Cherry Blossom Festival in Little Tokyo (Part I): The Paper Magic of Robert Neale



This video is of Robert Neale's (check this out!) $ fluttering butterfly, as performed by yours truly.


It's a rather long video, and I could definitely edit it down; but I just so enjoy people's reactions, it's hard to cut anything out; plus with so much going on in my regular schedule, I'm a bit impatient (editing is time-consuming). Some of the best reactions I failed to capture on camera (hard to film yourself while performing for an audience).

Monday, March 10, 2008

WCOG Meeting March 8, 2008



March was my first WCOG meeting, this year. I got off work at 2pm. The team works out until 3pm, but I smuggled my friend, Thea, anyway, and took her to the origami gathering. Her mom and younger brother met up with us, there. Not a huge turnout, and many were working on Won Park's koi out of what looked like Yami's kraft paper.

Thea's long been one of my favorite kids at the gym, and since I no longer work with team, I have not really been able to share time with her.

Don't know how well the music really fits, as is the case with all my music vids. I recently discovered cover songs on YouTube. I've always liked Bon Jovi's music, but haven't heard much of his recent stuff. Don't know how recent/distant this song is, but it's new to my ears. So I'm using it (the cover is by Bradly Akeman). Besides, I do cherish the memories of my time amongst friends.


Photos

Sunday, March 09, 2008

Won Park Folds His Koi- Shaping the head and body

A while ago, I put up a video of Won Park folding the fins, as people have been stumped by how to fold the fins, from Marcio's diagrams.

Recently, it seems that completing the head has also been a point of difficulty.

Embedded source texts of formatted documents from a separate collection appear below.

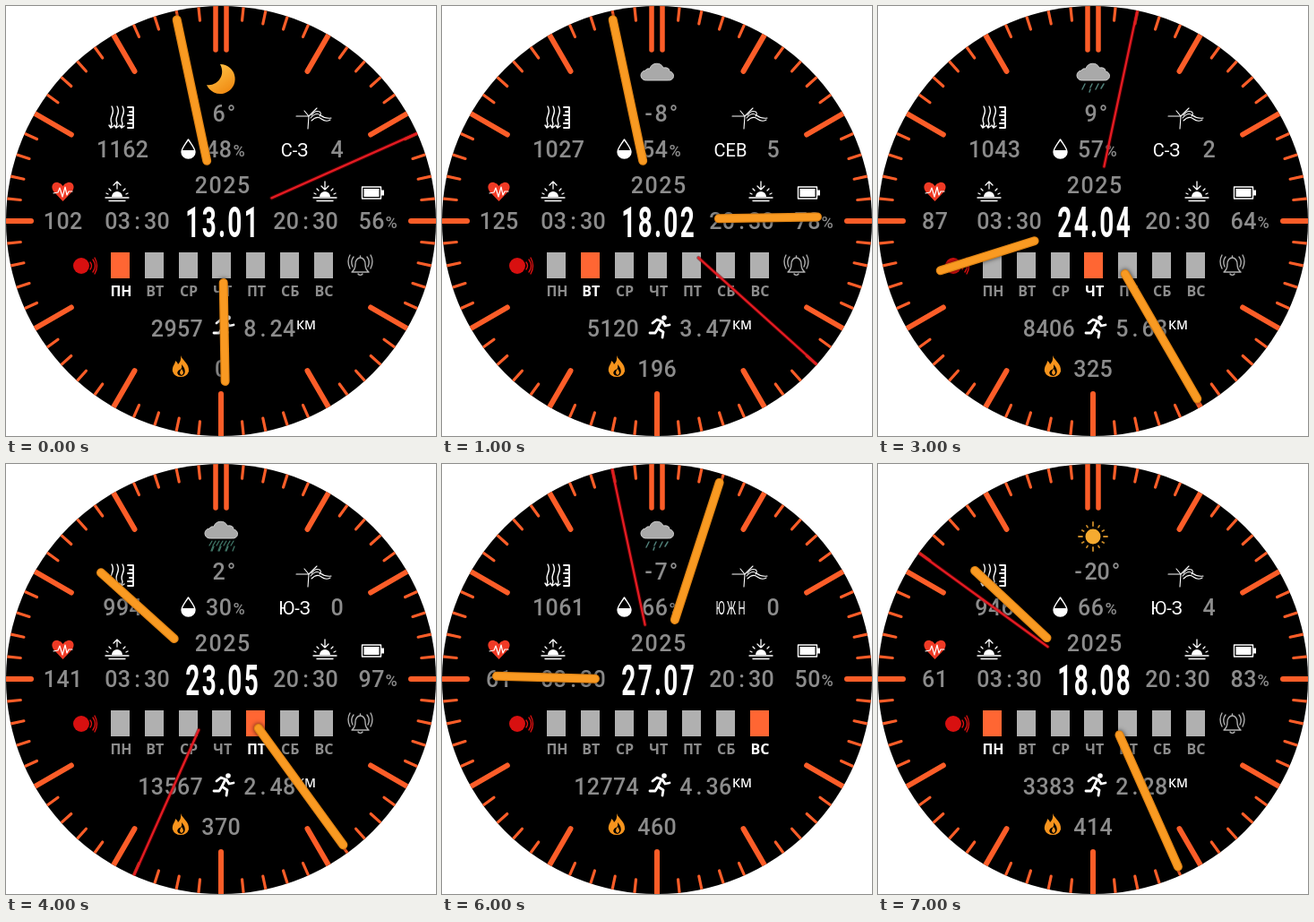
These frames come from a looping animation (480 by 480 pixels, 8000 ms). An HTML page with a canvas:

```html
<!DOCTYPE html>
<html lang="ru">
<head>
<meta charset="utf-8">
<title>Циферблат</title>
<style>
html, body { margin: 0; width: 100%; height: 100%; overflow: hidden; background: #fff }
canvas { display: block }
</style>
</head>
<body>
<canvas width="480" height="480"></canvas>
<script>
const ctx = document.querySelector('canvas').getContext('2d');
const GRAY = '#8c8c8c', ORANGE = '#fc5d28', WHITE = '#fff';
const DAYS = ['ПН', 'ВТ', 'СР', 'ЧТ', 'ПТ', 'СБ', 'ВС'];

const KEYS = 'date day temp pressure humidity wind speed pulse battery steps km kcal sky link alarm h m s'.split(' ');
const STATES = [
  ['13.01', 0, '6°', '1162', '48', 'С-З', '4', '102', '56', '2957', '8.24', '0', 'moon', 1, 1, 5, 58, 11],
  ['18.02', 1, '-8°', '1027', '54', 'СЕВ', '5', '125', '78', '5120', '3.47', '196', 'cloud', 1, 1, 2, 58, 22],
  ['05.03', 2, '-21°', '1117', '82', 'ЮЖН', '7', '139', '23', '3633', '1.11', '50', 'snow', 0, 1, 10, 58, 58],
  ['24.04', 3, '9°', '1043', '57', 'С-З', '2', '87', '64', '8406', '5.63', '325', 'rain', 1, 1, 8, 25, 2],
  ['23.05', 4, '2°', '994', '30', 'Ю-З', '0', '141', '97', '13567', '2.48', '370', 'storm', 1, 1, 10, 24, 34],
  ['28.06', 5, '13°', '1193', '39', 'СЕВ', '3', '98', '32', '598', '0.92', '482', 'fog', 1, 0, 5, 13, 42],
  ['27.07', 6, '-7°', '1061', '66', 'ЮЖН', '0', '61', '50', '12774', '4.36', '460', 'rain', 1, 0, 9, 3, 58],
  ['18.08', 0, '-20°', '946', '66', 'Ю-З', '4', '61', '83', '3383', '2.28', '414', 'sun', 1, 1, 10, 26, 51]
].map(row => Object.fromEntries(KEYS.map((key, i) => [key, row[i]])));

function fill(d, color = WHITE) {
  ctx.fillStyle = color;
  ctx.fill(new Path2D(d));
}

function stroke(d, width = 1.4, color = WHITE) {
  ctx.lineWidth = width;
  ctx.strokeStyle = color;
  ctx.stroke(new Path2D(d));
}

function dot(x, y, r, color = WHITE) {
  ctx.fillStyle = color;
  ctx.beginPath();
  ctx.arc(x, y, r, 0, 7);
  ctx.fill();
}

function text(str, x, y, font, color = GRAY, align = 'center') {
  ctx.font = font;
  ctx.fillStyle = color;
  ctx.textAlign = align;
  ctx.fillText(str, x, y);
}

// Characters sit in equal cells; anchor 0 = left, 0.5 = centre, 1 = right.
function mono(str, x, y, anchor = 0.5, pitch = 14.6) {
  const left = x - str.length * pitch * anchor;
  [...str].forEach((ch, i) => text(ch, left + (i + 0.5) * pitch, y, '500 25px Roboto, sans-serif'));
}

function condensed(str, x, y, font) {
  ctx.save();
  ctx.translate(x, y);
  ctx.scale(0.57, 1);
  ctx.letterSpacing = '4px';
  text(str, 2, 0, font, WHITE);
  ctx.restore();
}

function ray(degrees, from, to, width, color, x = 0) {
  ctx.save();
  ctx.translate(240, 240);
  ctx.rotate(degrees * Math.PI / 180);
  stroke(`M${x} ${-from}V${-to}`, width, color);
  ctx.restore();
}

function dial() {
  for (let i = 1; i < 60; i++) {
    if (i % 5) ray(i * 6, 225, 242, 3.2, ORANGE);
    else ray(i * 6, i % 30 === 15 ? 212 : 193, 244, 6, ORANGE);
  }
  ray(0, 191, 244, 5.5, ORANGE, -6);
  ray(0, 191, 244, 5.5, ORANGE, 6);
}

function cloud() {
  const shape = 'M228 83a5.5 5.5 0 0 1-1-11q2-3 5-2a8 8 0 0 1 15-1q7-1 7 4a5 5 0 0 1-1 10z';
  fill(shape, '#a9a9a9');
  stroke(shape, 1, '#cfcfcf');
}

const SKY = {
  moon() {
    const glow = ctx.createLinearGradient(228, 66, 248, 97);
    glow.addColorStop(0, '#ffc64a');
    glow.addColorStop(1, '#f08a12');
    ctx.fillStyle = glow;
    ctx.fill(new Path2D('M239 65A16.5 16.5 0 1 1 224 88C235 90 246 78 239 65Z'));
  },
  cloud,
  snow() {
    cloud();
    for (const [x, y] of [[229, 88], [240, 87], [251, 88], [234, 94], [246, 94]])
      stroke(`M${x - 2} ${y}h4M${x - 1} ${y - 2}l2 4m0-4l-2 4`, 0.9, '#d8d8d8');
  },
  rain() {
    cloud();
    stroke('M231 87l-3 6M239 87l-2 4M237 93l-1 3M246 87l-3 6M252 87l-3 5', 1.5, '#4f7f78');
  },
  storm() {
    cloud();
    for (let i = 0; i < 7; i++)
      stroke(`M${230 + i * 4} 86l-3 5m${i % 2 ? 1 : 4} 1l-2 5`, 1.3, '#3f7566');
  },
  fog() {
    stroke('M225 69h31M229 74h5m4 0h15M227 79h16m4 0h5M232 84h5m3 0h11M236 89h11M239 93h3', 2);
  },
  sun() {
    dot(240, 81, 8.5, '#f5aa30');
    for (let i = 0; i < 12; i++) {
      const a = i * Math.PI / 6, r = i % 3 ? 14 : 16, c = Math.cos(a), s = Math.sin(a);
      stroke(`M${240 + 12 * c} ${81 + 12 * s}L${240 + r * c} ${81 + r * s}`, 1.8, '#c98a28');
    }
  }
};

function horizon(x, arrow) {
  ctx.save();
  ctx.translate(x, 0);
  fill('M-6 213a6 6 0 0 1 12 0z');
  stroke('M-13 214H13M-9 217.5H9M-12 209l2 1M12 209l-2 1M-9 204l2 2M9 204l-2 2' + arrow, 1.3);
  ctx.restore();
}

function icons() {
  // pressure
  for (const x of [118, 124, 130])
    stroke(`M${x} 112c5 8-4 12 0 19l-1 5m-2-3l2 3 3-2`);
  stroke('M142 113V136M136 113h6M138 118h4M136 122h6M138 127h4M136 131h6M136 136h6', 1.8);
  // wind
  stroke('M338 123l-1 14M338 123h-14M338 123l9-9M338 123l-5-6', 1.1);
  stroke('M340 125q6-7 11-3t12 3M341 128q6-6 11-2t10 1M341 122q4-6 9-4a3 3 0 0 1 0 5', 1.1);
  // humidity
  stroke('M203.5 149C199 156 196 159 196 163a7.5 7 0 0 0 15 0C211 159 208 156 203.5 149Z');
  fill('M196 161h15v2a7.5 7 0 0 1-15 0z');
  // pulse
  fill('M63.5 218L53 207C49 201 53 196 58 197Q62 198 63.5 201Q65 198 69 197C74 196 78 201 74 207Z', '#f03a25');
  stroke('M53 209l5-1 2-5 3 10 3-11 2 9 2-4h4', 1.2);
  horizon(124, 'M0 204V197M-4 200l4-4 4 4');
  horizon(356, 'M0 196V204M-4 201l4 4 4-4');
  // battery
  stroke('M397.5 202h21v13h-21z');
  fill('M399.5 204h17v9h-17zM419 205.5h3v6h-3z');
  // runner
  dot(248, 348, 2.8);
  stroke('M235 354l5-4 5 2-4 8 6 4-1 6M241 360l-3 5h-6M246 352l3 5 5-1', 2.8);
  // calories
  fill('M195 390C197 396 205 399 204 408A9.5 9 0 0 1 186 408C185 402 189 400 189 396Q192 398 192 400Q196 396 195 390Z', '#f7941d');
  fill('M196 400C200 404 202 411 196 413C189 412 191 407 194 406Q197 405 196 400Z', '#000');
  fill('M196 405q4 5 0 7-4-2 0-7z', '#f7941d');
}

function link() {
  dot(84, 290, 9, '#d81010');
  stroke('M94 286q3 4 0 8M97 283q5 7 0 14M99 281q5 9 0 18', 1.4, '#d81010');
}

function bell() {
  stroke('M386 297q4-3 4-9a5.5 7 0 0 1 11 0q0 6 4 9zM393 299a3 3 0 0 0 5 0M395.5 279v2' +
    'M388 280q-4 5-1 11M384 278q-4 7 0 15M403 280q4 5 1 11M407 278q4 7 0 15', 1.4, '#b0b0b0');
}

function hand(degrees, length) {
  ctx.shadowColor = 'rgba(0,0,0,.7)';
  ctx.shadowBlur = 5;
  ray(degrees, 69, length, 10, '#e08414', -1.5);
  ctx.shadowBlur = 0;
  ray(degrees, 69, length, 7.5, '#f99a22', -1.5);
}

function face(v) {
  dial();
  SKY[v.sky]();
  icons();
  if (v.link) link();
  if (v.alarm) bell();

  mono(v.temp, 244.5, 129, 0.5, 14);
  mono(v.pressure, 130, 169);
  mono(v.humidity, 237.5, 168.5);
  mono(v.speed, 369.5, 169);
  mono('2025', 241.5, 209, 0.5, 15.8);
  mono(v.pulse, 63.5, 249);
  mono('03:30', 146.5, 249);
  mono('20:30', 334.5, 249);
  mono(v.battery, 408, 249);
  mono(v.steps, 220, 369, 1);
  mono(v.km, 265, 369, 0);
  mono(v.kcal, 240, 414);
  text('%', 260, 168, '500 18px Roboto, sans-serif');
  text('%', 430, 248, '500 18px Roboto, sans-serif');
  text('КМ', 324, 361, '600 14px "Open Sans", sans-serif', WHITE, 'left');

  const windFont = '400 20px Roboto, sans-serif';
  if (v.wind === 'ЮЖН') condensed(v.wind, 322, 168, windFont);
  else text(v.wind, 322, 168, windFont, WHITE);
  condensed(v.date, 241, 258, '700 49px Roboto, sans-serif');

  DAYS.forEach((name, i) => {
    const x = 128 + i * 37.75, active = i === v.day;
    ctx.fillStyle = active ? '#ff6633' : '#b0b0b0';
    ctx.fillRect(Math.round(x - 10.8), 275, 21, 29);
    text(name, x + 0.5, 324, '700 16px "Open Sans", sans-serif', active ? WHITE : GRAY);
  });

  hand(v.h * 30 + v.m / 2, 179);
  hand(v.m * 6, 230);
  ray(v.s * 6, 62, 239, 4.5, 'rgba(120,0,0,.5)', -0.5);
  ray(v.s * 6, 62, 239, 2.4, '#e31b23', -0.5);
}

function draw() {
  ctx.clearRect(0, 0, 480, 480);
  ctx.save();
  ctx.lineCap = ctx.lineJoin = 'round';
  dot(240, 240, 240, '#000');
  ctx.clip();
  face(STATES[Math.floor(performance.now() / 1000) % STATES.length]);
  ctx.restore();
  requestAnimationFrame(draw);
}
draw();
</script>
</body>
</html>
```
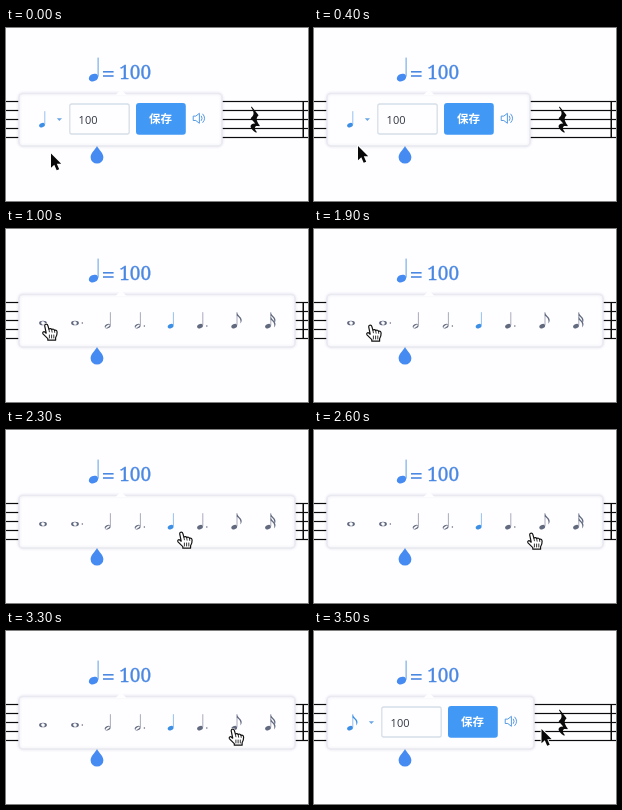
An HTML page with a canvas for the animation above (4.2 s loop, 302 by 173 pixels).

```html
<!DOCTYPE html>
<html lang="zh">
<head>
<meta charset="utf-8">
<title>Tempo editor</title>
<style>
html, body { margin: 0; width: 100%; height: 100%; overflow: hidden; background: #fefdff; }
canvas { display: block; width: 302px; height: 173px; }
</style>
</head>
<body>
<canvas id="stage" width="302" height="173"></canvas>
<script>
const ctx = document.getElementById('stage').getContext('2d');
const LOOP = 4200, STEP = 100;
const PAPER = '#fefdff', BLUE = '#468bf2', TITLE_BLUE = '#4a88e2', ICON_BLUE = '#3d8fe6', SLATE = '#626a80', INK = '#0b0b0b';

// Pointer hotspot: time, x, y
const track = [
  [0, 45, 125.5], [300, 45, 125.5], [400, 44, 118], [500, 42.5, 106], [600, 41.2, 98], [700, 41, 95],
  [1800, 41, 95], [1900, 57, 96], [2000, 85, 97], [2200, 149, 100.5], [2300, 176, 102], [2400, 195, 103.5],
  [2500, 207, 103.5], [2600, 218, 103], [2700, 226.5, 102], [2900, 226.5, 102],
  [3000, 227, 101], [3300, 227.5, 98], [LOOP, 227.5, 98]
];

function pointerAt(t) {
  const i = track.findIndex(k => k[0] > t);
  const [t0, x0, y0] = track[i - 1], [t1, x1, y1] = track[i];
  const p = (t - t0) / (t1 - t0);
  return [x0 + (x1 - x0) * p, y0 + (y1 - y0) * p];
}

function fillPath(d, color) {
  ctx.fillStyle = color;
  ctx.fill(new Path2D(d));
}

function strokePath(d, color, width) {
  ctx.strokeStyle = color;
  ctx.lineWidth = width;
  ctx.stroke(new Path2D(d));
}

function at(x, y, draw) {
  ctx.save();
  ctx.translate(x, y);
  draw();
  ctx.restore();
}

function box(x, y, w, h, r, fill, border, width) {
  ctx.beginPath();
  ctx.roundRect(x, y, w, h, r);
  ctx.fillStyle = fill;
  ctx.fill();
  if (!border) return;
  ctx.strokeStyle = border;
  ctx.lineWidth = width;
  ctx.stroke();
}

function text(str, x, y, font, color) {
  ctx.font = font;
  ctx.fillStyle = color;
  ctx.fillText(str, x, y);
}

function dot(x, y, r, color) {
  ctx.beginPath();
  ctx.arc(x, y, r, 0, Math.PI * 2);
  ctx.fillStyle = color;
  ctx.fill();
}

function noteHead(rx, ry, tilt, color, hollow) {
  ctx.beginPath();
  ctx.ellipse(0, 0, rx, ry, tilt, 0, Math.PI * 2);
  if (hollow) ctx.ellipse(0, 0, rx * hollow[0], ry * hollow[1], hollow[2], 0, Math.PI * 2);
  ctx.fillStyle = color;
  ctx.fill('evenodd');
}

function note(x, kind, color, dotted) {
  const whole = kind === 'whole';
  at(x, whole ? 94 : 97.2, () => {
    if (whole) noteHead(3.9, 2.3, 0, color, [0.48, 0.75, 0.5]);
    else {
      noteHead(3, 2.1, -0.45, color, kind === 'half' && [0.85, 0.42, -0.6]);
      strokePath('M2.8 -.8V-14', color, 0.55);
    }
    const flags = { eighth: 1, sixteenth: 2 }[kind] || 0;
    for (let i = 0; i < flags; i++) at(0, i * 4, () =>
      fillPath('M2.6 -14C3.2 -10.8 7.6 -9.5 7.5 -6Q7.4 -4.2 6.2 -2.6C7 -6.6 5 -9.2 2.6 -10.4Z', color));
    if (dotted) dot(whole ? 7.3 : 6.8, whole ? 0 : -0.2, 0.75, color);
  });
}

function staff() {
  ctx.fillStyle = INK;
  for (let i = 0; i < 5; i++) ctx.fillRect(0, 72.9 + i * 9, 302, 1.2);
  ctx.fillRect(296.5, 73, 1.5, 37);
  fillPath('M245.6 78.5L252.6 87.2C250 89.8 249.7 92 253.8 97.6L253.2 98.3C249 96.8 247.3 99.6 250.8 104L250.2 104.8' +
    'C243.2 100.8 242.6 95.4 249.2 95.6L244.6 90.2C248.4 87 248.6 84.4 245 79.2Z', INK);
}

function tempoMark() {
  at(87.5, 49.6, () => {
    noteHead(4.9, 3.6, -0.45, BLUE);
    strokePath('M4.6 -1V-20', '#5f9fe4', 1);
  });
  ctx.fillStyle = TITLE_BLUE;
  for (const y of [43, 47.2]) ctx.fillRect(97, y, 10.6, 1.6);
  text('100', 113.2, 51, '19px "Noto Serif", serif', TITLE_BLUE);
  ctx.strokeStyle = TITLE_BLUE;
  ctx.lineWidth = 0.3;
  ctx.strokeText('100', 113.2, 51);
}

function panel(width) {
  ctx.save();
  ctx.shadowColor = 'rgba(70,80,130,.12)';
  ctx.shadowBlur = 3;
  box(13, 65.5, width, 52.5, 4, PAPER, '#e9eaf1', 1.5);
  ctx.restore();
  fillPath('M109.5 67L115 61.5L120.5 67Z', PAPER);
}

function speaker(x) {
  at(x, 90.3, () => {
    ctx.lineJoin = ctx.lineCap = 'round';
    strokePath('M0 -2.2H2.2L5.8 -5V5L2.2 2.2H0ZM7.8 -2.2Q9.4 0 7.8 2.2M9.2 -4.2Q13 0 9.2 4.2', '#559be4', 1);
  });
}

function editor(kind) {
  const shift = kind === 'eighth' ? 4 : 0;
  panel(203 + shift);
  note(36, kind, ICON_BLUE);
  at(shift, 0, () => {
    fillPath('M50.8 90.2H56L53.4 93Z', '#69a5e4');
    box(63.8, 76, 59.4, 30, 2, PAPER, '#d6dfe8', 1.3);
    text('100', 72.6, 96, '11px "Open Sans", "Noto Sans", sans-serif', '#2f3542');
    box(130, 75, 49.8, 31.8, 3, '#4299f5');
    text('保存', 143, 95.2, '900 11.5px "Noto Sans CJK SC", "Noto Sans CJK", sans-serif', '#fff');
    speaker(187.6);
  });
}

function picker() {
  panel(276);
  note(37, 'whole', SLATE);
  note(69, 'whole', SLATE, true);
  note(101.6, 'half', SLATE);
  note(131.6, 'half', SLATE, true);
  note(164.6, 'quarter', ICON_BLUE);
  note(194, 'quarter', SLATE, true);
  note(228.2, 'eighth', SLATE);
  note(262, 'sixteenth', SLATE);
}

function arrow() {
  const d = 'M0 0V14.2L3.3 11.2L5.7 16.8L8.2 15.7L5.8 10.2H10.2Z';
  ctx.lineJoin = 'round';
  strokePath(d, '#fff', 1.8);
  fillPath(d, '#080808');
}

function hand() {
  const d = 'M-2.3 1.8C-2.4 -.2 .4 -.4 .9 1.6L1.9 5.2C2.8 4.2 4.4 4.5 4.7 5.6C5.8 4.8 7.2 5.3 7.5 6.4' +
    'C9.1 5.7 10.1 6.7 10.1 8.2C10.2 10.8 9.8 11.8 8.6 13.7V16.2H.8V14.6L-4 9.8C-5 8.3 -3.2 7 -2 8.2L-.8 9.2Z';
  ctx.lineJoin = ctx.lineCap = 'round';
  strokePath(d, '#fff', 2.2);
  fillPath(d, '#fff');
  strokePath(d, '#111', 1.2);
  strokePath('M1.9 5.2L2.4 7.8M4.7 5.6L5.1 8.2M7.5 6.4L7.7 8.4M2.4 11V14M4.6 11V14M6.8 11V14', '#111', 0.85);
}

function render(now) {
  const t = Math.floor(now % LOOP / STEP) * STEP;
  ctx.fillStyle = PAPER;
  ctx.fillRect(0, 0, 302, 173);
  staff();
  tempoMark();
  if (t < 1000) editor('quarter');
  else if (t < 3500) picker();
  else editor('eighth');
  fillPath('M91 118C93 122 97.4 125 97.4 129.2A6.4 6.3 0 0 1 84.6 129.2C84.6 125 89 122 91 118Z', BLUE);
  const [x, y] = pointerAt(t);
  at(x, y, t >= 600 && t < 3500 ? hand : arrow);
}

const start = performance.now();
function tick() {
  render(performance.now() - start);
  requestAnimationFrame(tick);
}
tick();
</script>
</body>
</html>
```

So here is Won at OUSA 2007, folding the head, and doing the final shaping of his koi.

Part One:


Part Two:




Part Three:



I had to divide the video up into 3 parts, due to 100MB limitations with uploads. It is not an instructional video; but hopefully it will offer up clues to some of the difficulties folders are having, relying solely on the diagrams and verbal descriptions of what to do. it should also give a window into what a meticulous, tedious folder Won is. He is an artist, and exacts great care in what he is working on.

Even with the most perfect diagrams, stepfolds, video instructions, one might not be able to fold Won's model as beautifully as Won. Because what is not so easy to convey, is the artistic interpretation, which is uniquely Won. A folder could be technically precise, yet still not come out with a koi that looks like Won's. The final results will depend a lot upon how good one is at sculpting and shaping.

Actually, when I think about it, if one follows the proper fold sequences and folded neatly, then the shaping isn't all that difficult. Won relayed to me, that what a lot of folders seem to be missing (based upon photos submitted by different folders of their koi), is in rounding the head on the bottom. If one folds the fins back sharply, and rounds out the bottom, by curving the bottom layers inward, as well as the body, it should hold a pretty good shape.....unless you subject the dollar to humidity or cold weather (for gifts, where permanence is important and where the recipient might not know how to do "touch ups", over time, Won does apply a bit of glue on the pleats to make the model last and hold its shape "permanently).

On a side note, I arrived at yesterday's WCOG meeting after work, and after a 3 month absence. Yami had brought a young friend who needed help on the koi, and when I got there, there was a whole table of folders doing the koi out of a large sheet of, I think, kraft paper. I was entertaining a young friend I brought with me (one of my gymnasts), and it made it difficult to get into the mindset of offering help to my fellow folders on the WP model. I found it disorienting out of regular paper, and it made me realize how much I relied upon the printed landmarks on the dollar to help me fold the koi. Also, I haven't folded one in a couple of months. Arriving late, and with my young charge, I just couldn't get my brain into gear. So I hope maybe these videos offer up some help.

Again: these aren't instructional videos, so just be happy that it's better than having nothing. I do hope that watching Won and how he folds, does shed some light on how to do his koi.

I'm all of a sudden, in the mood, to start folding them again.